The Illusion of Free Will 12th Grade
Throughout the course of Kurt Vonnegut’s novel Slaughterhouse-Five, the reader is taken through the life events of Billy Pilgrim, a character who amazingly lives through the Dresden firebombing and many other tragedies. Ironically, Billy finds comfort in the idea that free will is a fictional belief, and that nothing can be done about any of the surrounding misfortunes that occur throughout his lifetime, or throughout any lifetime. He vocalizes his thoughts and justifies them with a claim of alien abduction, and consequently is not taken seriously. While the text may imply that his extraterrestrial experiences did not occur, it still recognizes his ideology as valid and one of the main themes prevalent throughout the novel. Vonnegut utilizes Billy Pilgrim’s life experiences as well as other devices to convey the idea that free will is a mere illusion, and that there will perpetually be hardships through life that all beings will be forced to withstand.
There are several characteristics of Billy Pilgrim that illustrate him as a peculiar character. One of the most prominent ones is that subsequent to the firebombing of Dresden, the death of his wife, a plane crash in which he was miraculously the only surviving passenger, as well...
Join Now to View Premium Content
GradeSaver provides access to 771 study guide PDFs and quizzes, 5208 literature essays, 1578 sample college application essays, 204 lesson plans, and ad-free surfing in this premium content, “Members Only” section of the site!

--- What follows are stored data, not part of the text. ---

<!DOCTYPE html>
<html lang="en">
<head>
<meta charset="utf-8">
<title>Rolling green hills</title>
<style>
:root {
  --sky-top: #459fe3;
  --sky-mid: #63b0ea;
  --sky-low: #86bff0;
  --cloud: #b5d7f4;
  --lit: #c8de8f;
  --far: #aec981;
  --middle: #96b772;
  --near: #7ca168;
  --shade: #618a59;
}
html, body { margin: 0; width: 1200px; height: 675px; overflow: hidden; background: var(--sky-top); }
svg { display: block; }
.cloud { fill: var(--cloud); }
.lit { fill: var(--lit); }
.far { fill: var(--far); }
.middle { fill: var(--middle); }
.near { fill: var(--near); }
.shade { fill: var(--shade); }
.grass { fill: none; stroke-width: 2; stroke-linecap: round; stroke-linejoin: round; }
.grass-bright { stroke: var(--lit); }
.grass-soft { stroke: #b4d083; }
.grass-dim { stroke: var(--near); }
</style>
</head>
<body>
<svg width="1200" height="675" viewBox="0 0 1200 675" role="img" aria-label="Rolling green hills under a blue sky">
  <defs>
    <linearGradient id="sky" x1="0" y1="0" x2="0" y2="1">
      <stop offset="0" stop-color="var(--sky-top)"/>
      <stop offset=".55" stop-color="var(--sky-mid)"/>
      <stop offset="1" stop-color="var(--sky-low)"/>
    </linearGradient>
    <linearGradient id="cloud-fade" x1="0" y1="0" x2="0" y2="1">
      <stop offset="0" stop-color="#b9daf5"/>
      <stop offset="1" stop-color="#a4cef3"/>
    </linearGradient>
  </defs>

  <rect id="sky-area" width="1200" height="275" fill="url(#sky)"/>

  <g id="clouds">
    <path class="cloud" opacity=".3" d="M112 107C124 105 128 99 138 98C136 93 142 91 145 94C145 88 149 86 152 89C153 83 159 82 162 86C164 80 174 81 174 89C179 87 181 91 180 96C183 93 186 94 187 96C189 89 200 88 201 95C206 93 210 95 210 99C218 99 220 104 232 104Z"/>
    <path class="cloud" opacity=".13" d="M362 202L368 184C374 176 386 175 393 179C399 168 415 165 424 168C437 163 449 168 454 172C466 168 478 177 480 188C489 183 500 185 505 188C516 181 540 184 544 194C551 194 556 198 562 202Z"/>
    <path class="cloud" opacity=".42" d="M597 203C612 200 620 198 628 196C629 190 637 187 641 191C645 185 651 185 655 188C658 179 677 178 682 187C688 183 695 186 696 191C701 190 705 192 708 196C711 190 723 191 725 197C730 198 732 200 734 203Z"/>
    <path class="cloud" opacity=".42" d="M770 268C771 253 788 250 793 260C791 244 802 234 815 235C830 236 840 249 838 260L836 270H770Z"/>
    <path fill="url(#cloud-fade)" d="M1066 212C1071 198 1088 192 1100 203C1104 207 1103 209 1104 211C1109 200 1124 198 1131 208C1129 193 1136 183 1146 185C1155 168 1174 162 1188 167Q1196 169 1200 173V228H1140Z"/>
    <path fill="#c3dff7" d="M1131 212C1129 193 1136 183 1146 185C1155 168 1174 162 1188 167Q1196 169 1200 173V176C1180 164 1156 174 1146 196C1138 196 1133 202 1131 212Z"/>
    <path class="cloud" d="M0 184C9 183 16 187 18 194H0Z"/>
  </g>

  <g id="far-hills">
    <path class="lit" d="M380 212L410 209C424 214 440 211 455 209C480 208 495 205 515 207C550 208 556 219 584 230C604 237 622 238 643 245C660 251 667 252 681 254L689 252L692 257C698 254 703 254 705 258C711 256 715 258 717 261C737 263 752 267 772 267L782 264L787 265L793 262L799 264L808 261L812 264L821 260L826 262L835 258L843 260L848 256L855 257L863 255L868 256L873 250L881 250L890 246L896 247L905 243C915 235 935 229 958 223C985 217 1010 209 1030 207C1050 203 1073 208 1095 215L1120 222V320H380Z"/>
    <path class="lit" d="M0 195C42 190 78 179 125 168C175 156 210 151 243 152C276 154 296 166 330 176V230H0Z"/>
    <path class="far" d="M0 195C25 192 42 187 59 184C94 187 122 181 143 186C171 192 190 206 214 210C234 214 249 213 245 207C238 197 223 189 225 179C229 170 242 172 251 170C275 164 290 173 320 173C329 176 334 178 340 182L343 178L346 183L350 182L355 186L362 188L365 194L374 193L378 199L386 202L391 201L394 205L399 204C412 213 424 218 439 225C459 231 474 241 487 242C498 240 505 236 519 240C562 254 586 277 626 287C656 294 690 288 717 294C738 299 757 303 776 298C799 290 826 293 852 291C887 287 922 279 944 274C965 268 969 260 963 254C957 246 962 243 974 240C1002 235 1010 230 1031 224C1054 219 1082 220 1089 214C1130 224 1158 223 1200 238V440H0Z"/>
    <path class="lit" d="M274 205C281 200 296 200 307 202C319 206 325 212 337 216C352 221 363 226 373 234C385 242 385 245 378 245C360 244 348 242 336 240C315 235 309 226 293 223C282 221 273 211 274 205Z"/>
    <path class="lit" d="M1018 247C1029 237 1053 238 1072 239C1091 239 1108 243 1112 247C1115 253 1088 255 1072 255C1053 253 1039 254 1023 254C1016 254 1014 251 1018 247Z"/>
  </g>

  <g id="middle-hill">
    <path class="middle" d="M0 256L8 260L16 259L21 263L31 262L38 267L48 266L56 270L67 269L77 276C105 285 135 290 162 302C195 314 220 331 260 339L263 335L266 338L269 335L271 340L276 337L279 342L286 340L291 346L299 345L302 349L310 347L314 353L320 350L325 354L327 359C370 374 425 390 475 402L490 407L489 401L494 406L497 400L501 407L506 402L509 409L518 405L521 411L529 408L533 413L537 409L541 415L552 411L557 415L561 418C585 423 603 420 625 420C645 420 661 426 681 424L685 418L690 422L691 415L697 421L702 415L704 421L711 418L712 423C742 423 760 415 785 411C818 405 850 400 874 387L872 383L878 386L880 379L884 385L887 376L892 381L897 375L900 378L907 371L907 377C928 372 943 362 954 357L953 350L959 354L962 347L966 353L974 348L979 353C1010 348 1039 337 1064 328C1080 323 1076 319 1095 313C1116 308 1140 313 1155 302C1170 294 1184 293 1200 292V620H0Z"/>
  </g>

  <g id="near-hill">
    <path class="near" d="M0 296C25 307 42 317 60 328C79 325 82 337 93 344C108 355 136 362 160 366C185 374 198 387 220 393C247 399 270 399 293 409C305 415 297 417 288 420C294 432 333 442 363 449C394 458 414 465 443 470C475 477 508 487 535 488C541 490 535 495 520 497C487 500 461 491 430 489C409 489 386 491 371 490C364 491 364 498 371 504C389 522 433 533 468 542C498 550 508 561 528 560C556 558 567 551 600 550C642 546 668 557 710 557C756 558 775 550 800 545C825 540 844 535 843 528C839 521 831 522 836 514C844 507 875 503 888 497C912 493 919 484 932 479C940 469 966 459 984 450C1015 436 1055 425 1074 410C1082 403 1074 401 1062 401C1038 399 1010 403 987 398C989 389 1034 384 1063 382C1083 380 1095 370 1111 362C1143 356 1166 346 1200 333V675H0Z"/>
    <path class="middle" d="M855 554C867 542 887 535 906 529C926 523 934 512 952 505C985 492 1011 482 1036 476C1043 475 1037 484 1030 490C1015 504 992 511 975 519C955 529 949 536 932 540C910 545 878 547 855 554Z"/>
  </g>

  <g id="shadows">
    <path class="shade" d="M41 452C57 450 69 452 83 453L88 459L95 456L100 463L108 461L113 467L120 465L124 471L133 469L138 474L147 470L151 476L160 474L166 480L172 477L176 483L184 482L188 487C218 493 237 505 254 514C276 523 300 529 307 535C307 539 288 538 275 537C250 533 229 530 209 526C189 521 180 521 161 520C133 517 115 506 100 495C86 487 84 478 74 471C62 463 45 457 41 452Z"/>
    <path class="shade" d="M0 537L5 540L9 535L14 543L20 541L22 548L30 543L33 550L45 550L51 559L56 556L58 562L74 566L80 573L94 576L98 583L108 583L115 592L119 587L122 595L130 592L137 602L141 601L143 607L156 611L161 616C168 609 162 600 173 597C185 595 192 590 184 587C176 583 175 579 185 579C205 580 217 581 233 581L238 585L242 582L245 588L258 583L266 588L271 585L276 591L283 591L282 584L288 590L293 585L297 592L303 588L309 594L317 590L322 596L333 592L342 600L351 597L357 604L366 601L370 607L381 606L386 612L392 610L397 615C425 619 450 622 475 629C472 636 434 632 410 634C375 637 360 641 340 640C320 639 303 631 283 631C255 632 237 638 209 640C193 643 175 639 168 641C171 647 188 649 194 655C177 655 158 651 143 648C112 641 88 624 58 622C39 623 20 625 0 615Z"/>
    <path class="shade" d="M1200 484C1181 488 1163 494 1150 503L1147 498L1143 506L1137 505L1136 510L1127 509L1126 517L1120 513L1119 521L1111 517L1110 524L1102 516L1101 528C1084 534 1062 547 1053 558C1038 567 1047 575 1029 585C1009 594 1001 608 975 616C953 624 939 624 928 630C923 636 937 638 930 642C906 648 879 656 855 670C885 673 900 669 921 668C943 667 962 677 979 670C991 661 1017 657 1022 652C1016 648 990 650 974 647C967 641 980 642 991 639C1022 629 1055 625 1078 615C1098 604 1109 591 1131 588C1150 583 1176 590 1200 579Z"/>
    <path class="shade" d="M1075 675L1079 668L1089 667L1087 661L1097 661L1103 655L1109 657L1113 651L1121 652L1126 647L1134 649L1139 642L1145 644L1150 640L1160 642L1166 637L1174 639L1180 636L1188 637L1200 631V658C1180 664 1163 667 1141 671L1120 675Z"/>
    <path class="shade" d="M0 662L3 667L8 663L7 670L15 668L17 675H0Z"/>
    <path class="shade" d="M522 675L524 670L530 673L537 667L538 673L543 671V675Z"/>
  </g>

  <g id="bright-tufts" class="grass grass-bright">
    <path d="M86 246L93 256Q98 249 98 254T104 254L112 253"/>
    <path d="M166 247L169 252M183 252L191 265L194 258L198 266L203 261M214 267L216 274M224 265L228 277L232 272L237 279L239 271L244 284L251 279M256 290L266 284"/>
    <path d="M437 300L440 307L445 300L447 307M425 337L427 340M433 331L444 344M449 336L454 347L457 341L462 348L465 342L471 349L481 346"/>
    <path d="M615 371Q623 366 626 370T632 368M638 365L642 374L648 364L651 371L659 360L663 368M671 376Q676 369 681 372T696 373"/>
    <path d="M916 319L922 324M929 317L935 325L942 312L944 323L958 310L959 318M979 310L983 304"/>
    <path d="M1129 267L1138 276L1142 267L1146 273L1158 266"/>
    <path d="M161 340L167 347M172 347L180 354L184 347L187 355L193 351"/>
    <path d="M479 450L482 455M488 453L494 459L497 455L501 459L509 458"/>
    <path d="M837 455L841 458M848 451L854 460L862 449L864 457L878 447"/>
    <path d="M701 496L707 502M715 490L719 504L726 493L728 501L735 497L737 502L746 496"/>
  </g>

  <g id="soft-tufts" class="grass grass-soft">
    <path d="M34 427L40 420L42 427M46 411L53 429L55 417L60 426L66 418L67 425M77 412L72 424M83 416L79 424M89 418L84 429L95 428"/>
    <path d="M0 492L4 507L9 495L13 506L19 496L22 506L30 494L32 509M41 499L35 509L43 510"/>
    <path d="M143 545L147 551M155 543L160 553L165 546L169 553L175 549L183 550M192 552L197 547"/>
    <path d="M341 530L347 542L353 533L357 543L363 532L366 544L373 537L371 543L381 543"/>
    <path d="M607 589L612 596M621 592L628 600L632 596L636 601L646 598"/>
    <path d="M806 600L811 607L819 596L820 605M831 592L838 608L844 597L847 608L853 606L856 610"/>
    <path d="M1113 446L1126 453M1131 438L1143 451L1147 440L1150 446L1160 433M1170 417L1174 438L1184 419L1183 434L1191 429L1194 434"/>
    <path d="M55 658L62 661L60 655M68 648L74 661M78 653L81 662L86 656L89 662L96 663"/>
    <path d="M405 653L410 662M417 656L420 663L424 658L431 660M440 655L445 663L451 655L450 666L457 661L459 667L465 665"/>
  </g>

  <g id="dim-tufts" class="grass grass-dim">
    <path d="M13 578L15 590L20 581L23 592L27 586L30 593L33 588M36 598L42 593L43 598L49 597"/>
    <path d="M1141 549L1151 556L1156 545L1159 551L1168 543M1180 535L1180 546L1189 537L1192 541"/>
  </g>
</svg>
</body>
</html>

Membership includes a 10% discount on all editing orders.
Already a member? Log in